All of his past recitals have been special, but this one will be over the top without being over the top. He wants it to reflect his work, his collaboration with NIU colleagues and friends and all the music they made during the last 30 years.
“This recital will give the audience an idea of what my musical colleagues and I have created since 1983,” Chappell says. “I’ve invited many dear friends who I have worked with in previous recitals.”
Make no mistake; this will not be a rerun of previous performances.
Nor does Chappell plan to try to capture the magic of previous performances. Every musician knows he or she can never recreate the sights, sounds and moods of past concerts.

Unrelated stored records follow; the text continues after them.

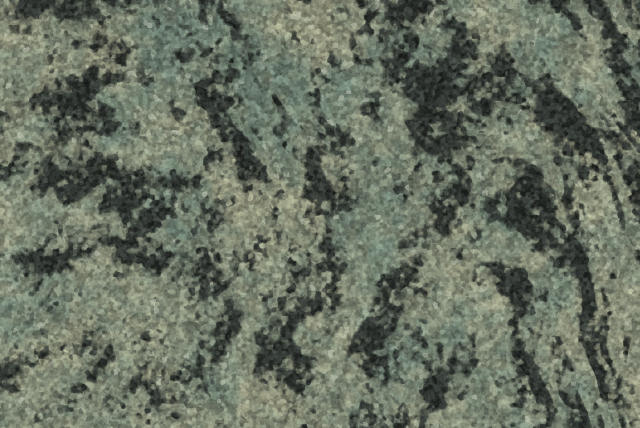
Give the GLSL for this texture, as a Shadertoy shader.

```glsl
#define CREAM vec3(0.575, 0.585, 0.49)
#define TEAL vec3(0.42, 0.49, 0.435)
#define DARK vec3(0.165, 0.185, 0.172)
#define SPARKLE vec3(0.76, 0.78, 0.71)
#define WARP 0.022
#define BLOTCH_SCALE 6.5
#define STREAK_SCALE 16.0
#define BAND_SCALE 13.0
#define GRAIN_SCALE 105.0
#define GRAIN_CONTRAST 0.55
#define DARK_START 0.02
#define DARK_FULL 0.50

vec3 hash3(vec2 cell) {
    vec3 q = fract(cell.xyx * vec3(0.1031, 0.1030, 0.0973));
    q += dot(q, q.yxz + 33.33);
    return fract((q.xxy + q.yzz) * q.zyx);
}

// Cellular noise: random cell values blended by distance, centred on zero
float cells(vec2 p, float sharpness) {
    vec2 base = floor(p);
    float total = 0.0, weights = 1e-6;
    for (int y = -1; y <= 1; y++) {
        for (int x = -1; x <= 1; x++) {
            vec2 cell = base + vec2(x, y);
            vec3 h = hash3(cell + 57.0);
            vec2 d = cell + 0.1 + 0.8 * h.xy - p;
            float w = exp(-sharpness * dot(d, d));
            total += w * h.z;
            weights += w;
        }
    }
    return total / weights - 0.5;
}

// Layered sines that bend the rock
vec2 bend(vec2 p) {
    vec2 q = p + WARP * sin(p.yx * vec2(8.0, 6.0) + vec2(0.7, 2.1));
    q += 0.45 * WARP * sin(q.yx * vec2(21.0, 17.0) + vec2(4.0, 1.3));
    return q + 0.2 * WARP * sin(q.yx * 47.0 + q * 13.0);
}

// Loose, slightly flattened clusters
float blotches(vec2 p) {
    vec2 q = vec2(p.x + 0.25 * p.y, p.y - 0.2 * p.x) * BLOTCH_SCALE;
    return cells(q * vec2(1.0, 1.5), 4.0) + 0.7 * cells(q * vec2(2.4, 3.2) + 9.0, 5.0);
}

// Steep streaks that lean one way below and the other way above
float streaks(vec2 p) {
    float across = (p.x + 0.5 * (p.y - 0.5) * (p.y - 0.5)) * STREAK_SCALE;
    return 0.9 * cells(vec2(across, p.y * 5.0), 4.0)
         + 0.75 * cells(vec2(across * 2.1, p.y * 15.0) + 31.0, 5.0);
}

// Bands folded into a tall arch
float foldedBands(vec2 p) {
    vec2 d = (p - vec2(1.12, -0.35)) * vec2(2.6, 1.0);
    float across = length(d) * BAND_SCALE;
    float along = atan(d.x, d.y);
    return 1.3 * cells(vec2(across, along * 3.0), 4.0)
         + 0.75 * cells(vec2(across * 2.3, along * 9.0) + 17.0, 5.0);
}

void mainImage(out vec4 fragColor, in vec2 fragCoord) {
    vec2 p = fragCoord / iResolution.y;
    vec2 q = bend(p);

    // Structure changes from blotches to streaks to folded bands
    float structure = mix(blotches(q), streaks(q), smoothstep(0.35, 0.58, q.x));
    float folded = smoothstep(0.84, 1.02, q.x);
    structure = mix(structure, foldedBands(q) + 0.07, folded);

    // Crystal grains, from speck size down to fine grit
    float specks = cells(q * 44.0, 7.0);
    float smallSpecks = cells(p * 88.0 + 5.0, 8.0);
    float grain = cells(p * GRAIN_SCALE + 13.0, 9.0);
    float grit = cells(p * GRAIN_SCALE * 1.8 + 71.0, 8.0);
    float hue = cells(q * 9.0 + 3.0, 4.0) + 0.6 * cells(p * 36.0 + 23.0, 6.0);

    // Pale minerals
    vec3 color = mix(TEAL, CREAM, clamp(0.5 + 0.9 * hue, 0.0, 1.0));
    color *= 1.0 + GRAIN_CONTRAST * (0.7 * grain + 0.35 * grit) + 0.2 * specks;

    // Dark minerals gather along the structure
    float darkness = structure + 0.55 * specks + 0.45 * smallSpecks;
    float mask = smoothstep(DARK_START, DARK_FULL, darkness);
    vec3 darkColor = DARK * (1.0 + 0.8 * grain + 0.4 * grit);
    color = mix(color, darkColor, 0.95 * mask);

    // Scattered bright crystals
    float shine = smoothstep(0.42, 0.49, cells(p * 72.0 + 41.0, 13.0));
    color = mix(color, SPARKLE, 0.55 * shine * (1.0 - 0.8 * mask));

    fragColor = vec4(clamp(color, 0.0, 1.0), 1.0);
}
```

But when he and his friends take the stage in the NIU School of Music’s Boutell Memorial Concert Hall at 8 p.m. Wednesday, March 7, the audience will remember why they attended the recital year after year after year.

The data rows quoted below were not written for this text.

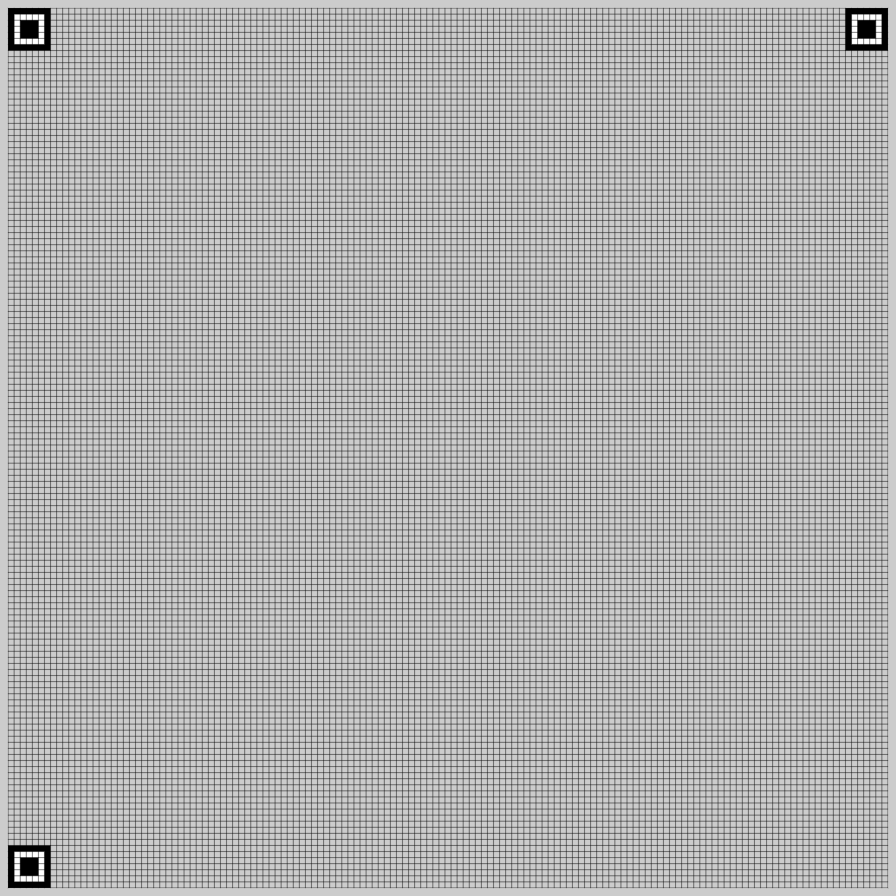
This pattern is drawn by a WebGL 1 fragment shader. Its source:

```glsl
precision highp float;
uniform vec2 u_resolution;

const float MODULES = 145.0;
const float LINE_WIDTH = 0.08;

// Total line width crossed from the grid's start up to x, in modules
vec2 lineIntegral(vec2 x) {
  x = clamp(x, -0.5, MODULES + 0.5) + 0.5;
  return floor(x) * LINE_WIDTH
       + clamp(fract(x) - 0.5, -0.5 * LINE_WIDTH, 0.5 * LINE_WIDTH);
}

// Line coverage under a tent filter, built from shifted box averages
vec2 lineCoverage(vec2 p, float reach) {
  vec2 sum = vec2(0.0);
  for (int i = 0; i < 5; i++) {
    vec2 x = p + (float(i) - 2.0) * 0.2 * reach;
    sum += lineIntegral(x + 0.5 * reach) - lineIntegral(x - 0.5 * reach);
  }
  return sum / (5.0 * reach);
}

// Filled area below a signed distance, softened over one pixel
float fill(float dist, float pixel) {
  return clamp(0.5 - dist / pixel, 0.0, 1.0);
}

float boxDistance(vec2 p, float halfSize) {
  vec2 q = abs(p) - halfSize;
  return max(q.x, q.y);
}

void main() {
  // Grid coordinates: one unit per module, with a narrow border around
  float scale = MODULES / 0.982;
  vec2 p = (gl_FragCoord.xy / u_resolution - 0.009) * scale;
  float pixel = scale / min(u_resolution.x, u_resolution.y);
  vec2 centered = p - 0.5 * MODULES;

  vec3 color = vec3(0.8);

  // Nested corner squares, mirrored to every corner but the lower right
  if (centered.x < 0.0 || centered.y > 0.0) {
    vec2 corner = abs(centered) - (0.5 * MODULES - 3.5);
    color = mix(color, vec3(0.0), fill(boxDistance(corner, 3.5), pixel));
    color = mix(color, vec3(1.0), fill(boxDistance(corner, 2.5), pixel));
    color = mix(color, vec3(0.0), fill(boxDistance(corner, 1.5), pixel));
  }

  // Fine grid lines inside the outer frame
  vec2 lines = lineCoverage(p, 0.95 * pixel);
  float grid = 1.0 - (1.0 - lines.x) * (1.0 - lines.y);
  grid *= fill(boxDistance(centered, 0.5 * (MODULES + LINE_WIDTH)), pixel);

  gl_FragColor = vec4(mix(color, vec3(0.0), grid), 1.0);
}
```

Those who have attended just one previous recital learned after taking their seats that before the last note is struck, their emotions are stirred and their imaginations are stretched with traditional and international sounds of steelpan, piano and percussion.
Their melodies and combinations have never been heard before or since.
Those sounds could come from xylophones, pianos, steelpans, drums or an orchestra pit full of other instruments played by Rich Holly, dean of NIU’s College of Visual and Performing Arts, or NIU music professor and steelpannist Liam Teague.
Teague is head of NIU’s steelpan studies and co-director of the famed NIU Steel Band.
They will share the stage with NIU faculty Greg Beyer, Rodrigo Villanueva, Cheng-Hou Lee, former NIU faculty members Al O’Connor and Steve Squires, and at least 20 alumni of the NIU Percussion Studio. All have performed with Chappell before and all would not miss this recital.
“It’s always a lot of fun performing with Robert” Holly says. “He and I are as close as brothers. We think alike. Neither of us takes ourselves seriously, but we take the music seriously.”
But not too seriously because NIU Distinguished Teaching Professor Chappell is a master of blending comedy with serious music, Holly says.
For example, one year Chappell and Holly created a recital that included a “Dueling Xylophones” performance that enticed the audience to tap their feet, bob their heads and talk about it for days after.
“In fact, they talk about all his recitals for days,” Holly says. “He has a knack for whetting the audiences’ musical appetites with smiles and grins before he tugs at their other emotions while plucking serious jazz tunes on the piano.”
With 29 years of experience in planning recitals, Chappell has built a reputation for blending musical mastery with experimental audio imagery.
Even though this might be his last official recital at NIU, it will not be the end of his teaching career at the university. He will continue teaching part-time at NIU and performing with Teague and their group, Panoramic.
“I enjoy teaching, and I enjoy the music,” Chappell says. “Working here and having such talented and creative students and colleagues has been a pleasure. This recital will reflect that pleasure and bring back many memories from the past three decades.”
by Gerard Dziuba